(Source records)

____

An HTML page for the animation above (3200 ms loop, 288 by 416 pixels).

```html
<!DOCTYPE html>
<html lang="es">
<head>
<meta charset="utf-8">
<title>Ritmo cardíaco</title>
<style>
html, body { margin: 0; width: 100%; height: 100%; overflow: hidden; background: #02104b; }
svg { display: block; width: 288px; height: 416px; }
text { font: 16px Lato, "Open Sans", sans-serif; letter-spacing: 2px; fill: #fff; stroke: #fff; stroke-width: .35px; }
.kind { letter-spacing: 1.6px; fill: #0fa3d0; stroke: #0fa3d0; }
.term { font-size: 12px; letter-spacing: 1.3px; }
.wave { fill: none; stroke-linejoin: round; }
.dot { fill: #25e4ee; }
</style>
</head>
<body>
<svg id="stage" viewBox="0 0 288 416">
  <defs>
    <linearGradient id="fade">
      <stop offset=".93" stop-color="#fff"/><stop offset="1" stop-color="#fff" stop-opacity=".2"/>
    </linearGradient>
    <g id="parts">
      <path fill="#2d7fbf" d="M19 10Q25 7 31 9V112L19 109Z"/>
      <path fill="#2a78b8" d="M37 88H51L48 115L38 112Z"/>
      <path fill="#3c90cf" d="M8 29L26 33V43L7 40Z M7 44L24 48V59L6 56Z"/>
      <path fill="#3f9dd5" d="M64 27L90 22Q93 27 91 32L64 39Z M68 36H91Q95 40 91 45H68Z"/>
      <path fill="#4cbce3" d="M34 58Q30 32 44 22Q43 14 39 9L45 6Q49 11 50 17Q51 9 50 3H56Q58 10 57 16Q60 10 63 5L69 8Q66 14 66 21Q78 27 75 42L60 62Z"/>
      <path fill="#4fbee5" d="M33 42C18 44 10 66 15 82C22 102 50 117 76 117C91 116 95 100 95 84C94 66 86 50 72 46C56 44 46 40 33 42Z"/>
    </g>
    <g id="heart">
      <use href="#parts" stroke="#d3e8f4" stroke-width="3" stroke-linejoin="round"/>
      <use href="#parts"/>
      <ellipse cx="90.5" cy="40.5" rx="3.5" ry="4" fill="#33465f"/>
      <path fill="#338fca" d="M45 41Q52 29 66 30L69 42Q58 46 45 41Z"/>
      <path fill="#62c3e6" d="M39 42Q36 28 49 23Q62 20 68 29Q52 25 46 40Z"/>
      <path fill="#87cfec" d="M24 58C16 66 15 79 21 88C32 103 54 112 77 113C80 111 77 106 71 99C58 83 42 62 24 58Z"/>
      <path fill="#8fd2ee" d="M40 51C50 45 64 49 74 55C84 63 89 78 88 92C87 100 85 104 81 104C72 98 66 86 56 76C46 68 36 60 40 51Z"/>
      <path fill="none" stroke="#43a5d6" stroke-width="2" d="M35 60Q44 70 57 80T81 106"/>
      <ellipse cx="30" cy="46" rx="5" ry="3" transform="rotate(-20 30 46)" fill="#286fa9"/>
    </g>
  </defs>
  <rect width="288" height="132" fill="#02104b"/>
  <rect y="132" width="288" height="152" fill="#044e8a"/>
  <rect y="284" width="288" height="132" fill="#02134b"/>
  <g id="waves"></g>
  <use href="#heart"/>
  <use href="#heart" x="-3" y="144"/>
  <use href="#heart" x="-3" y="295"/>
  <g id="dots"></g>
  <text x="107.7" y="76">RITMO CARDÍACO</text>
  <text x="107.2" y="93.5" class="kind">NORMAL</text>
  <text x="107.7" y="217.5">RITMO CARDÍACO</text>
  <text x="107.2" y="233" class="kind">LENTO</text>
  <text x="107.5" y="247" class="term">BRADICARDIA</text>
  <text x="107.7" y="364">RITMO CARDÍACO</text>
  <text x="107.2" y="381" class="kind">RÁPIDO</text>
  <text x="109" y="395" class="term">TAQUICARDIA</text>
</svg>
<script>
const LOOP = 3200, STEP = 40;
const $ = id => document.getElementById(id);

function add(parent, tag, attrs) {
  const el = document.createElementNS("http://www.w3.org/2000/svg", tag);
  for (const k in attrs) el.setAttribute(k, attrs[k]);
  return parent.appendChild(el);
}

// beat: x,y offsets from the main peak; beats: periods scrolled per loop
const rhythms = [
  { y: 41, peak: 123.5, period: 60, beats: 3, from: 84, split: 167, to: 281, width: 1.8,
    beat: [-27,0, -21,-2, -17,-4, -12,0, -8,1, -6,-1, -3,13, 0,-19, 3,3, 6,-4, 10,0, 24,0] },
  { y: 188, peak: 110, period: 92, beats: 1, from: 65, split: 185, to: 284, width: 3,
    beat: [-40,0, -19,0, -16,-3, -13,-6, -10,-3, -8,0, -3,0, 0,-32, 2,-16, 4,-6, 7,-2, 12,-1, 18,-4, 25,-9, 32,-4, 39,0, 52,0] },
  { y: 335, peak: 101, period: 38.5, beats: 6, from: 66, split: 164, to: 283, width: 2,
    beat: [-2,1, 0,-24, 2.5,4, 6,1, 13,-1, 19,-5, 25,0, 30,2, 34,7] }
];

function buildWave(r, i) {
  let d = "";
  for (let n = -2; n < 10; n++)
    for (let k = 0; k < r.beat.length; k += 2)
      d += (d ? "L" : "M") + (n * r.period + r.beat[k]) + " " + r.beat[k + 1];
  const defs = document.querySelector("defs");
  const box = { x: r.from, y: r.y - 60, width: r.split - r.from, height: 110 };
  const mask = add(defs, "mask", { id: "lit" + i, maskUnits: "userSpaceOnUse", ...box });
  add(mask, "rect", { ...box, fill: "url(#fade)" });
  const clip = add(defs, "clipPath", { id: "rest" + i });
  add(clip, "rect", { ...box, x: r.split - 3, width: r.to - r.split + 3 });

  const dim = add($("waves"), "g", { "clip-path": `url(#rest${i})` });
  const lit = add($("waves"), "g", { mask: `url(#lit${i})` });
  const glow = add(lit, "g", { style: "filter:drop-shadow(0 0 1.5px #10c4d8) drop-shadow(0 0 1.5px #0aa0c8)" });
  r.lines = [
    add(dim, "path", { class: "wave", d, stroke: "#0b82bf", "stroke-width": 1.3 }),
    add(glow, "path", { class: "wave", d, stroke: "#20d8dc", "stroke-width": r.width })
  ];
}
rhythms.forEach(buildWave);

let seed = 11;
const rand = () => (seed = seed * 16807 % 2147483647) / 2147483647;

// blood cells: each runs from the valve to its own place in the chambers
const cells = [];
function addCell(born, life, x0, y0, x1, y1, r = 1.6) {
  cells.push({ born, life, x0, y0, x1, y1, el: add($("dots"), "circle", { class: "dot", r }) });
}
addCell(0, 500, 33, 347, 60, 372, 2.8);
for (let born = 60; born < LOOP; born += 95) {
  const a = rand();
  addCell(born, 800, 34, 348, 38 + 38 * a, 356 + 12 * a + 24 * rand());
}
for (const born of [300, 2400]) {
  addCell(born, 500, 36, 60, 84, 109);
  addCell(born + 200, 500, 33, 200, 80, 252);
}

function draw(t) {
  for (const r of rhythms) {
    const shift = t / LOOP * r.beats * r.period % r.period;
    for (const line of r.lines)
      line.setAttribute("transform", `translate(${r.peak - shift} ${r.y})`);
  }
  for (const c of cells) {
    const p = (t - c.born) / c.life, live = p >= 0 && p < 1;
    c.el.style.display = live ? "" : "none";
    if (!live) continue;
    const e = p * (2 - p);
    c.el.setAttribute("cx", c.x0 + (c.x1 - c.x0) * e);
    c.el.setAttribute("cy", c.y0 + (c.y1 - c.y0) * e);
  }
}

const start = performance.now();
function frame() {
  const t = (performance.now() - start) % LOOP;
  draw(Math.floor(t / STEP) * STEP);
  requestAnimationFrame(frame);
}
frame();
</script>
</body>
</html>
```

____

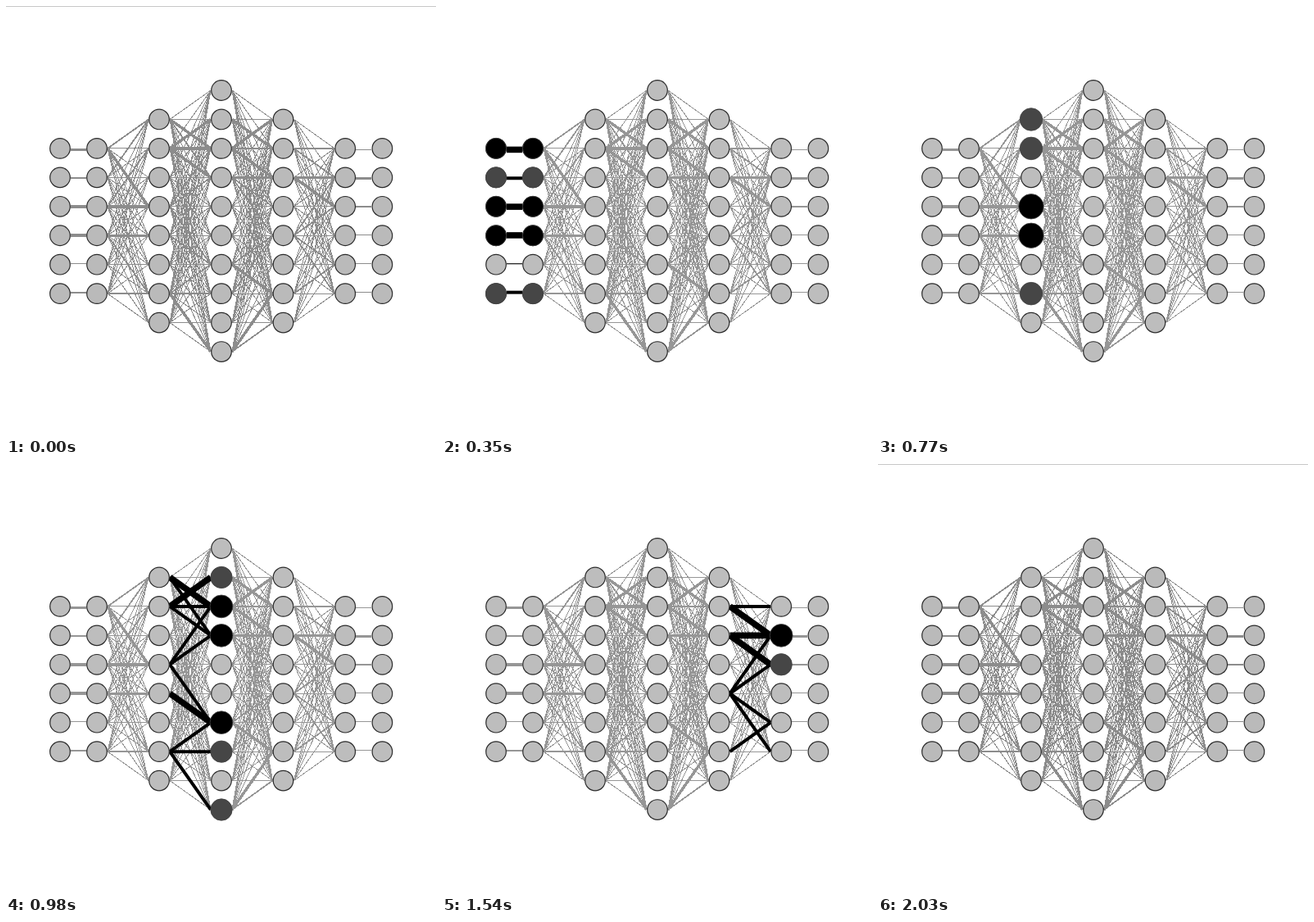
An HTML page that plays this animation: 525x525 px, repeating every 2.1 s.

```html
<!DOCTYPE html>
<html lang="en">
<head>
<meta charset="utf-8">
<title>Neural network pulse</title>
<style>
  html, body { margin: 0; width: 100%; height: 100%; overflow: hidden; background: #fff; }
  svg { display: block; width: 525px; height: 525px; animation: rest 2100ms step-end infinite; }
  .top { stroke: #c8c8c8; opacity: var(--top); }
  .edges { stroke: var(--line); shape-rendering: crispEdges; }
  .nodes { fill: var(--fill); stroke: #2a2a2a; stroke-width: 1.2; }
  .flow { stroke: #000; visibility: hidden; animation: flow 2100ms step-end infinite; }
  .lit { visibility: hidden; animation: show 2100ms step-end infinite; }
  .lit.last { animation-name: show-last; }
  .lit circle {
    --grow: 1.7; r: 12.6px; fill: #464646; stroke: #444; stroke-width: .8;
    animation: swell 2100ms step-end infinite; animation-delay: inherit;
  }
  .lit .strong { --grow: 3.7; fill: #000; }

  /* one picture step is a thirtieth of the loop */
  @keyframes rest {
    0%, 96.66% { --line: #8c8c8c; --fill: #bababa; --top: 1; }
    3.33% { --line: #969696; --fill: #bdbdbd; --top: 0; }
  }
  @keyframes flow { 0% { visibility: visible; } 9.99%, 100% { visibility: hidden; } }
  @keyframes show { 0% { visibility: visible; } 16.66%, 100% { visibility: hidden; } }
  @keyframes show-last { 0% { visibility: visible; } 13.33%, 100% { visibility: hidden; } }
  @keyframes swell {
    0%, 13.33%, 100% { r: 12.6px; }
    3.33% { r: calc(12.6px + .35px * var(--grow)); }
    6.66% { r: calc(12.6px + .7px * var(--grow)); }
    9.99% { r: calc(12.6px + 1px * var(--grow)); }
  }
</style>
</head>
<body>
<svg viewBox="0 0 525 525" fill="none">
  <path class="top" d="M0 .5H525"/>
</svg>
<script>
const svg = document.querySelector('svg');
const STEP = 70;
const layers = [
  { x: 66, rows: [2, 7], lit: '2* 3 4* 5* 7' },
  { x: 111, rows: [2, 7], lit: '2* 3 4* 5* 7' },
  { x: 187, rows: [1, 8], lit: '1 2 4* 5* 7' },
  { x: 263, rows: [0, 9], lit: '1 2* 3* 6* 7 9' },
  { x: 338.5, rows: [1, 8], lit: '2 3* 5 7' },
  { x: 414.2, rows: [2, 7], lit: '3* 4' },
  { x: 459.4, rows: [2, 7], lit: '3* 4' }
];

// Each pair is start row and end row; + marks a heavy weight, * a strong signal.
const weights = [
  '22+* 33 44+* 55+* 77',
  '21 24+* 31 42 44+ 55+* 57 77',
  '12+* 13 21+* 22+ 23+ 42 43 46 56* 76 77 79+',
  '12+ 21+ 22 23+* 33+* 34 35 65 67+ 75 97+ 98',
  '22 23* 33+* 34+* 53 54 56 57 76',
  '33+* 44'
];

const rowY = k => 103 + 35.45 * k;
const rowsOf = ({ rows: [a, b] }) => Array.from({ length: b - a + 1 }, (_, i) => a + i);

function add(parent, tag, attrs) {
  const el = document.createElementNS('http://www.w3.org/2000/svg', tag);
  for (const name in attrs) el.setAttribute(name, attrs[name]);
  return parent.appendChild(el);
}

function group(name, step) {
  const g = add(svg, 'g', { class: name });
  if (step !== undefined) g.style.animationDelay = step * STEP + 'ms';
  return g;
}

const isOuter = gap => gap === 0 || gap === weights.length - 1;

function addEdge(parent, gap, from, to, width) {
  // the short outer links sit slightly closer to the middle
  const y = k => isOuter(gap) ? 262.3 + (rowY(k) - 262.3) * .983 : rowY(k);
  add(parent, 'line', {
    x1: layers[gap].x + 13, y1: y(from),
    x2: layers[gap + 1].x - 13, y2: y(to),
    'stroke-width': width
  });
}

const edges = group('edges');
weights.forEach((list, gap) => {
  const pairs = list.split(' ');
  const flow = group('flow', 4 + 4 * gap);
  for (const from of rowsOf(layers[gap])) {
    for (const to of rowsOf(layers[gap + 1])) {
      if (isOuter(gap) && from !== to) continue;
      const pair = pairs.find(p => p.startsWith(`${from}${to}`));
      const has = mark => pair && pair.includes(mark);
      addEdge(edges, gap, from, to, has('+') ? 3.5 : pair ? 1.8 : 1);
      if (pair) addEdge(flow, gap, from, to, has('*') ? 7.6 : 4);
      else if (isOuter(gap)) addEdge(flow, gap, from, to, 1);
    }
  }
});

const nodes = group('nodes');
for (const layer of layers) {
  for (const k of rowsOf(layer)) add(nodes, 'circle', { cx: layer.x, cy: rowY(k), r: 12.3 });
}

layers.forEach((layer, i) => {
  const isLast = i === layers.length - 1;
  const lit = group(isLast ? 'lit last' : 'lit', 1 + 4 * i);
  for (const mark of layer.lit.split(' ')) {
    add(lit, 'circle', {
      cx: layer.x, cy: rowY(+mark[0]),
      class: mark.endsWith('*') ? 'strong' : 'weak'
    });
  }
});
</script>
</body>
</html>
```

____

-- WHAT YOU NEED TO DO --
Return, from the data above, each line in which the string "born" appears.

-- RESULT OF THE EXERCISE --
function addCell(born, life, x0, y0, x1, y1, r = 1.6) {
  cells.push({ born, life, x0, y0, x1, y1, el: add($("dots"), "circle", { class: "dot", r }) });
for (let born = 60; born < LOOP; born += 95) {
  addCell(born, 800, 34, 348, 38 + 38 * a, 356 + 12 * a + 24 * rand());
for (const born of [300, 2400]) {
  addCell(born, 500, 36, 60, 84, 109);
  addCell(born + 200, 500, 33, 200, 80, 252);
    const p = (t - c.born) / c.life, live = p >= 0 && p < 1;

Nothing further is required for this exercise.